### What is needed:
Copy the entries that appear below in full, leaving out any picture among them.
** Provided data follows **
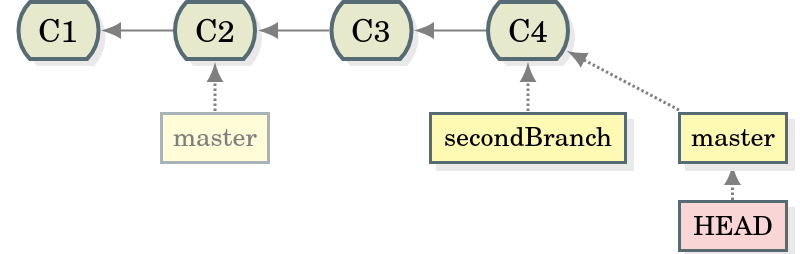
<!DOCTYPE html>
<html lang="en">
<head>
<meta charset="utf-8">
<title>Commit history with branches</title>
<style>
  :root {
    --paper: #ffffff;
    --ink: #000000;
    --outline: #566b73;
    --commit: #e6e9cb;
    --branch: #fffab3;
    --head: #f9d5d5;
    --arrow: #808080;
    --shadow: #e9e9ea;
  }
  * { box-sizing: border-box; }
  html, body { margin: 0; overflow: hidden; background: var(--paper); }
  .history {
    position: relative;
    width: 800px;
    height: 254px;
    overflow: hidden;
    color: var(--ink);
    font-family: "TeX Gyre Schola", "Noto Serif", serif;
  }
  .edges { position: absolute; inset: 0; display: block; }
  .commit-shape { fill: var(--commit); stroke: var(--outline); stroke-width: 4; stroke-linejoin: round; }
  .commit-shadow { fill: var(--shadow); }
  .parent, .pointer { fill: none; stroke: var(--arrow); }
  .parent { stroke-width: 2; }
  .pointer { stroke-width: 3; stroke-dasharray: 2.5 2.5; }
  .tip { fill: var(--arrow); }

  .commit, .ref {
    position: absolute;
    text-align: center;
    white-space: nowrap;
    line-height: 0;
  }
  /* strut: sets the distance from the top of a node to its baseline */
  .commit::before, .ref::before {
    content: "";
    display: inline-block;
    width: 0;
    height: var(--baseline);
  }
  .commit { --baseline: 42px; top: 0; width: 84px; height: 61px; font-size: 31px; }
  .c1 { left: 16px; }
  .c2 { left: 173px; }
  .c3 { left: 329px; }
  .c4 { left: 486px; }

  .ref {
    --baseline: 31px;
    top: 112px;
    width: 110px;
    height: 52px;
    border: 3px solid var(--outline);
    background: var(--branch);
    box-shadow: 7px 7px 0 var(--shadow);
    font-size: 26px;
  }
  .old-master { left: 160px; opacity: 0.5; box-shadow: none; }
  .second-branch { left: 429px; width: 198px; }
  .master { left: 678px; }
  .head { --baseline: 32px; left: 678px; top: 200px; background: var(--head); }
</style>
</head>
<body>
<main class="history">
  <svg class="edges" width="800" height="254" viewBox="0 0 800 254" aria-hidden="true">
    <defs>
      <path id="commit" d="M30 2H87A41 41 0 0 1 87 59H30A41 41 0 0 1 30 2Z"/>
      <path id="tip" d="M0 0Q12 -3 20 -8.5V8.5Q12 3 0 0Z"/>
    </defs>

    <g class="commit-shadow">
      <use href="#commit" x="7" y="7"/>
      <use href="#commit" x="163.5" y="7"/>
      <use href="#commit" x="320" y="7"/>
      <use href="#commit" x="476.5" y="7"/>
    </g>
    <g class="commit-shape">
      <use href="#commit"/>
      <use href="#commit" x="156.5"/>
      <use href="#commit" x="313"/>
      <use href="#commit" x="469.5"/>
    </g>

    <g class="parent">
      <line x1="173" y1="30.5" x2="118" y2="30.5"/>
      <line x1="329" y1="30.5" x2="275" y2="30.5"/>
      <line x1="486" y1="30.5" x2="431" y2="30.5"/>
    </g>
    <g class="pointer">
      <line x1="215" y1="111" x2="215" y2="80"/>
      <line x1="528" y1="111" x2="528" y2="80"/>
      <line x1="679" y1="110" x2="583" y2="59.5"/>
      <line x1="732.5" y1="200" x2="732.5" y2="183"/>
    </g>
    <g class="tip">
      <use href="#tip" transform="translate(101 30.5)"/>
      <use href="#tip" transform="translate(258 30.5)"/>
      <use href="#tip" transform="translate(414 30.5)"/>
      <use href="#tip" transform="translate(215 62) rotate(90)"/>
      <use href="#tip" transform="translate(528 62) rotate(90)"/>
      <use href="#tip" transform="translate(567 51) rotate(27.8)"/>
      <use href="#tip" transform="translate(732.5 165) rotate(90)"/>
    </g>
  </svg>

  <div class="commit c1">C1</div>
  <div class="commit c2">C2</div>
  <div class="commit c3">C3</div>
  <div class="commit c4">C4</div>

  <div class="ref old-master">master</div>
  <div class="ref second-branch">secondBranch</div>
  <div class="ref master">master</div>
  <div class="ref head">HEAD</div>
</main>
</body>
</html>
** End of Provided data **
### Answer to this exercise:
<!DOCTYPE html>
<html lang="en">
<head>
<meta charset="utf-8">
<title>Commit history with branches</title>
<style>
  :root {
    --paper: #ffffff;
    --ink: #000000;
    --outline: #566b73;
    --commit: #e6e9cb;
    --branch: #fffab3;
    --head: #f9d5d5;
    --arrow: #808080;
    --shadow: #e9e9ea;
  }
  * { box-sizing: border-box; }
  html, body { margin: 0; overflow: hidden; background: var(--paper); }
  .history {
    position: relative;
    width: 800px;
    height: 254px;
    overflow: hidden;
    color: var(--ink);
    font-family: "TeX Gyre Schola", "Noto Serif", serif;
  }
  .edges { position: absolute; inset: 0; display: block; }
  .commit-shape { fill: var(--commit); stroke: var(--outline); stroke-width: 4; stroke-linejoin: round; }
  .commit-shadow { fill: var(--shadow); }
  .parent, .pointer { fill: none; stroke: var(--arrow); }
  .parent { stroke-width: 2; }
  .pointer { stroke-width: 3; stroke-dasharray: 2.5 2.5; }
  .tip { fill: var(--arrow); }

  .commit, .ref {
    position: absolute;
    text-align: center;
    white-space: nowrap;
    line-height: 0;
  }
  /* strut: sets the distance from the top of a node to its baseline */
  .commit::before, .ref::before {
    content: "";
    display: inline-block;
    width: 0;
    height: var(--baseline);
  }
  .commit { --baseline: 42px; top: 0; width: 84px; height: 61px; font-size: 31px; }
  .c1 { left: 16px; }
  .c2 { left: 173px; }
  .c3 { left: 329px; }
  .c4 { left: 486px; }

  .ref {
    --baseline: 31px;
    top: 112px;
    width: 110px;
    height: 52px;
    border: 3px solid var(--outline);
    background: var(--branch);
    box-shadow: 7px 7px 0 var(--shadow);
    font-size: 26px;
  }
  .old-master { left: 160px; opacity: 0.5; box-shadow: none; }
  .second-branch { left: 429px; width: 198px; }
  .master { left: 678px; }
  .head { --baseline: 32px; left: 678px; top: 200px; background: var(--head); }
</style>
</head>
<body>
<main class="history">
  <svg class="edges" width="800" height="254" viewBox="0 0 800 254" aria-hidden="true">
    <defs>
      <path id="commit" d="M30 2H87A41 41 0 0 1 87 59H30A41 41 0 0 1 30 2Z"/>
      <path id="tip" d="M0 0Q12 -3 20 -8.5V8.5Q12 3 0 0Z"/>
    </defs>

    <g class="commit-shadow">
      <use href="#commit" x="7" y="7"/>
      <use href="#commit" x="163.5" y="7"/>
      <use href="#commit" x="320" y="7"/>
      <use href="#commit" x="476.5" y="7"/>
    </g>
    <g class="commit-shape">
      <use href="#commit"/>
      <use href="#commit" x="156.5"/>
      <use href="#commit" x="313"/>
      <use href="#commit" x="469.5"/>
    </g>

    <g class="parent">
      <line x1="173" y1="30.5" x2="118" y2="30.5"/>
      <line x1="329" y1="30.5" x2="275" y2="30.5"/>
      <line x1="486" y1="30.5" x2="431" y2="30.5"/>
    </g>
    <g class="pointer">
      <line x1="215" y1="111" x2="215" y2="80"/>
      <line x1="528" y1="111" x2="528" y2="80"/>
      <line x1="679" y1="110" x2="583" y2="59.5"/>
      <line x1="732.5" y1="200" x2="732.5" y2="183"/>
    </g>
    <g class="tip">
      <use href="#tip" transform="translate(101 30.5)"/>
      <use href="#tip" transform="translate(258 30.5)"/>
      <use href="#tip" transform="translate(414 30.5)"/>
      <use href="#tip" transform="translate(215 62) rotate(90)"/>
      <use href="#tip" transform="translate(528 62) rotate(90)"/>
      <use href="#tip" transform="translate(567 51) rotate(27.8)"/>
      <use href="#tip" transform="translate(732.5 165) rotate(90)"/>
    </g>
  </svg>

  <div class="commit c1">C1</div>
  <div class="commit c2">C2</div>
  <div class="commit c3">C3</div>
  <div class="commit c4">C4</div>

  <div class="ref old-master">master</div>
  <div class="ref second-branch">secondBranch</div>
  <div class="ref master">master</div>
  <div class="ref head">HEAD</div>
</main>
</body>
</html>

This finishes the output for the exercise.